Turns out that snagging a Starbucks sandwich for a quick bite simply will not do -- at least if you're in New York.
A new study released Thursday found that business travelers in New York City are abandoning Starbucks in favor of a meal from Seamless, the food delivery website and app.
"[Seamless is] aggregating a lot of the meal traffic," said Robert Neveu, CEO of Certify, which manages business traveler accounts and published the study.
The study examined data from over 6 million transactions in the last quarter, looking at expenses from businesses large and small.
Neveu said business travelers want something that's convenient, fast, of reasonable quality and within their budget.

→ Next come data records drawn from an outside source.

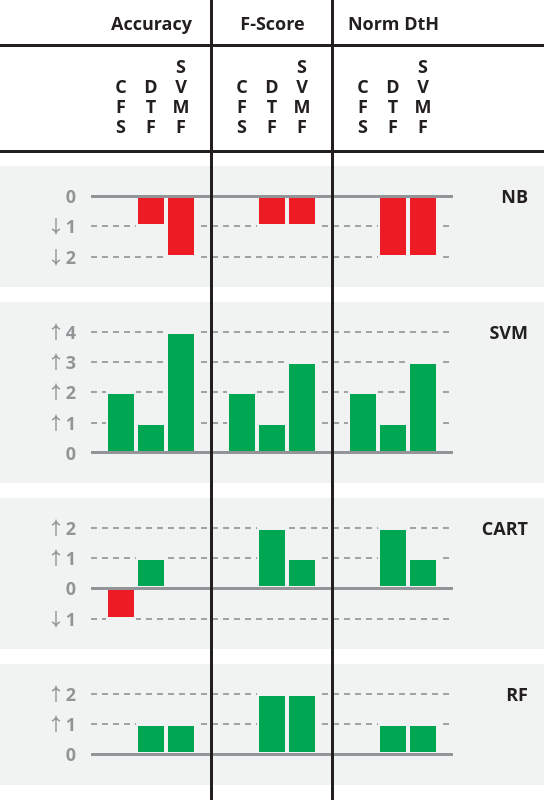
<!DOCTYPE html>
<html lang="en">
<head>
<meta charset="utf-8">
<title>Feature filter gains per classifier</title>
<style>
:root {
  --ink: #231f20;
  --panel: #f1f3f2;
  --axis: #929497;
  --gain: #00a651;
  --loss: #ed1c24;
  --unit: 30.2px;
}
* { box-sizing: border-box; margin: 0; padding: 0; }
html, body { width: 544px; height: 800px; overflow: hidden; background: #fff; }
.chart {
  position: relative; width: 544px; height: 800px; overflow: hidden;
  font: 700 18px/20px "Open Sans", "Noto Sans", sans-serif; color: var(--ink);
}
.metrics, .filters {
  display: grid; grid-template-columns: repeat(3, 121px);
  padding-left: 91px; border-bottom: 3px solid var(--ink);
}
.metrics { height: 47px; padding-top: 13px; text-align: center; }
.metrics h2 { font: inherit; white-space: nowrap; }
.filters { height: 106px; padding-bottom: 14px; align-items: end; }
.filter-set { display: flex; align-items: flex-end; padding-left: 15px; }
.filter-set span { width: 30px; text-align: center; }
.panels { display: flex; flex-direction: column; gap: 15px; padding-top: 13px; }
.panel {
  display: grid; grid-template-columns: 76px 362px 1fr; column-gap: 15px;
  padding: 15.1px 16px 15.1px 0; background: var(--panel);
}
.panel h3 { font: inherit; line-height: var(--unit); text-align: right; }
.ticks { list-style: none; color: var(--axis); }
.ticks li {
  display: flex; justify-content: flex-end; align-items: center; gap: 4px;
  height: var(--unit);
}
.ticks svg {
  width: 12px; height: 18px; fill: none; stroke: var(--axis); stroke-width: 1.4;
}
.plot { position: relative; }
.guide { display: flex; align-items: center; height: var(--unit); }
.guide::before {
  content: ""; width: 100%; height: 2px; opacity: .85;
  background: repeating-linear-gradient(90deg, var(--axis) 0 6px, transparent 6px 11px);
}
.zero::before {
  height: 3px; opacity: 1; background: var(--axis); position: relative; z-index: 2;
}
.groups { position: absolute; inset: 0; display: grid; grid-template-columns: repeat(3, 121px); }
.group { display: flex; padding-left: 15px; }
.slot { position: relative; width: 30px; }
.up, .down {
  position: absolute; left: 0; width: 30px;
  height: calc(var(--n) * var(--unit) + 1px);
  border: solid var(--panel);
}
.up { bottom: calc((var(--below) + .5) * var(--unit)); border-width: 3px 2px 2px; background: var(--gain); }
.down { top: calc((var(--above) + .5) * var(--unit)); border-width: 2px 2px 3px; background: var(--loss); }
.divider { position: absolute; top: 0; z-index: 3; width: 3px; height: 800px; background: var(--ink); }
.divider-first { left: 210px; }
.divider-second { left: 331px; }
.symbols { position: absolute; width: 0; height: 0; }
</style>
</head>
<body>
<svg class="symbols" aria-hidden="true">
  <defs>
    <symbol id="arrow-up" viewBox="0 0 12 18"><path d="M6 17V2M2 6Q5 5 6 2Q7 5 10 6"/></symbol>
    <symbol id="arrow-down" viewBox="0 0 12 18"><path d="M6 1V16M2 12Q5 13 6 16Q7 13 10 12"/></symbol>
  </defs>
</svg>
<main class="chart">
  <header>
    <div class="metrics"><h2>Accuracy</h2><h2>F-Score</h2><h2>Norm DtH</h2></div>
    <div class="filters">
      <div class="filter-set"><span>C<br>F<br>S</span><span>D<br>T<br>F</span><span>S<br>V<br>M<br>F</span></div>
      <div class="filter-set"><span>C<br>F<br>S</span><span>D<br>T<br>F</span><span>S<br>V<br>M<br>F</span></div>
      <div class="filter-set"><span>C<br>F<br>S</span><span>D<br>T<br>F</span><span>S<br>V<br>M<br>F</span></div>
    </div>
  </header>

  <div class="panels">
    <section class="panel" style="--above:0;--below:2">
      <ul class="ticks">
        <li>0</li>
        <li><svg><use href="#arrow-down"/></svg>1</li>
        <li><svg><use href="#arrow-down"/></svg>2</li>
      </ul>
      <div class="plot">
        <div class="guide zero"></div><div class="guide"></div><div class="guide"></div>
        <div class="groups">
          <div class="group"><div class="slot"></div><div class="slot"><div class="down" style="--n:1"></div></div><div class="slot"><div class="down" style="--n:2"></div></div></div>
          <div class="group"><div class="slot"></div><div class="slot"><div class="down" style="--n:1"></div></div><div class="slot"><div class="down" style="--n:1"></div></div></div>
          <div class="group"><div class="slot"></div><div class="slot"><div class="down" style="--n:2"></div></div><div class="slot"><div class="down" style="--n:2"></div></div></div>
        </div>
      </div>
      <h3>NB</h3>
    </section>

    <section class="panel" style="--above:4;--below:0">
      <ul class="ticks">
        <li><svg><use href="#arrow-up"/></svg>4</li>
        <li><svg><use href="#arrow-up"/></svg>3</li>
        <li><svg><use href="#arrow-up"/></svg>2</li>
        <li><svg><use href="#arrow-up"/></svg>1</li>
        <li>0</li>
      </ul>
      <div class="plot">
        <div class="guide"></div><div class="guide"></div><div class="guide"></div><div class="guide"></div><div class="guide zero"></div>
        <div class="groups">
          <div class="group"><div class="slot"><div class="up" style="--n:2"></div></div><div class="slot"><div class="up" style="--n:1"></div></div><div class="slot"><div class="up" style="--n:4"></div></div></div>
          <div class="group"><div class="slot"><div class="up" style="--n:2"></div></div><div class="slot"><div class="up" style="--n:1"></div></div><div class="slot"><div class="up" style="--n:3"></div></div></div>
          <div class="group"><div class="slot"><div class="up" style="--n:2"></div></div><div class="slot"><div class="up" style="--n:1"></div></div><div class="slot"><div class="up" style="--n:3"></div></div></div>
        </div>
      </div>
      <h3>SVM</h3>
    </section>

    <section class="panel" style="--above:2;--below:1">
      <ul class="ticks">
        <li><svg><use href="#arrow-up"/></svg>2</li>
        <li><svg><use href="#arrow-up"/></svg>1</li>
        <li>0</li>
        <li><svg><use href="#arrow-down"/></svg>1</li>
      </ul>
      <div class="plot">
        <div class="guide"></div><div class="guide"></div><div class="guide zero"></div><div class="guide"></div>
        <div class="groups">
          <div class="group"><div class="slot"><div class="down" style="--n:1"></div></div><div class="slot"><div class="up" style="--n:1"></div></div><div class="slot"></div></div>
          <div class="group"><div class="slot"></div><div class="slot"><div class="up" style="--n:2"></div></div><div class="slot"><div class="up" style="--n:1"></div></div></div>
          <div class="group"><div class="slot"></div><div class="slot"><div class="up" style="--n:2"></div></div><div class="slot"><div class="up" style="--n:1"></div></div></div>
        </div>
      </div>
      <h3>CART</h3>
    </section>

    <section class="panel" style="--above:2;--below:0">
      <ul class="ticks">
        <li><svg><use href="#arrow-up"/></svg>2</li>
        <li><svg><use href="#arrow-up"/></svg>1</li>
        <li>0</li>
      </ul>
      <div class="plot">
        <div class="guide"></div><div class="guide"></div><div class="guide zero"></div>
        <div class="groups">
          <div class="group"><div class="slot"></div><div class="slot"><div class="up" style="--n:1"></div></div><div class="slot"><div class="up" style="--n:1"></div></div></div>
          <div class="group"><div class="slot"></div><div class="slot"><div class="up" style="--n:2"></div></div><div class="slot"><div class="up" style="--n:2"></div></div></div>
          <div class="group"><div class="slot"></div><div class="slot"><div class="up" style="--n:1"></div></div><div class="slot"><div class="up" style="--n:1"></div></div></div>
        </div>
      </div>
      <h3>RF</h3>
    </section>
  </div>

  <div class="divider divider-first"></div>
  <div class="divider divider-second"></div>
</main>
</body>
</html>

Enter Seamless, which allows customers to search for food by cuisine, price and rating.
The app's popularity with the hotel-bound set is consistent with a recent report by Seamless' parent company GrubHub (. That data suggest hotel takeout orders have increased 125% across the country over the last three years. )
While Seamless doesn't specifically reach out to business travelers, it's useful for that breed of traveler because "companies utilize Seamless corporate accounts to streamline food expenses," according to GrubHub CEO Matt Maloney.
"Travelers have access to wide variety of options that hotel room service can't match -- all without having to pick up the phone," Maloney said. That's not good news for traditional room service, which has seen a revenue hit of 9.5% in recent years, according to data from PFK Hospitality Research.
And Seamless seems to be gathering steam. GrubHub announced quarterly earnings on Thursday, posting record revenues of $60 million and 48% growth.
Though Starbucks ( lost its top spot in New York City, which it held since last year, it's still the most-expensed food vendor in the country for business travelers, who spend an average of $10 per visit. The coffee chain is ranked just above McDonald's and Subway overall. Seamless, on the other hand, isn't even in the top 25 vendors on the national scene. )
"Their client base is clearly concentrated on the NYC marketplace," Neveu said.
The survey also found that the top city for business travelers was Chicago, followed closely by Houston. New York came in third, but also has the distinction of being the priciest city for dinner, with an average meal costing $71.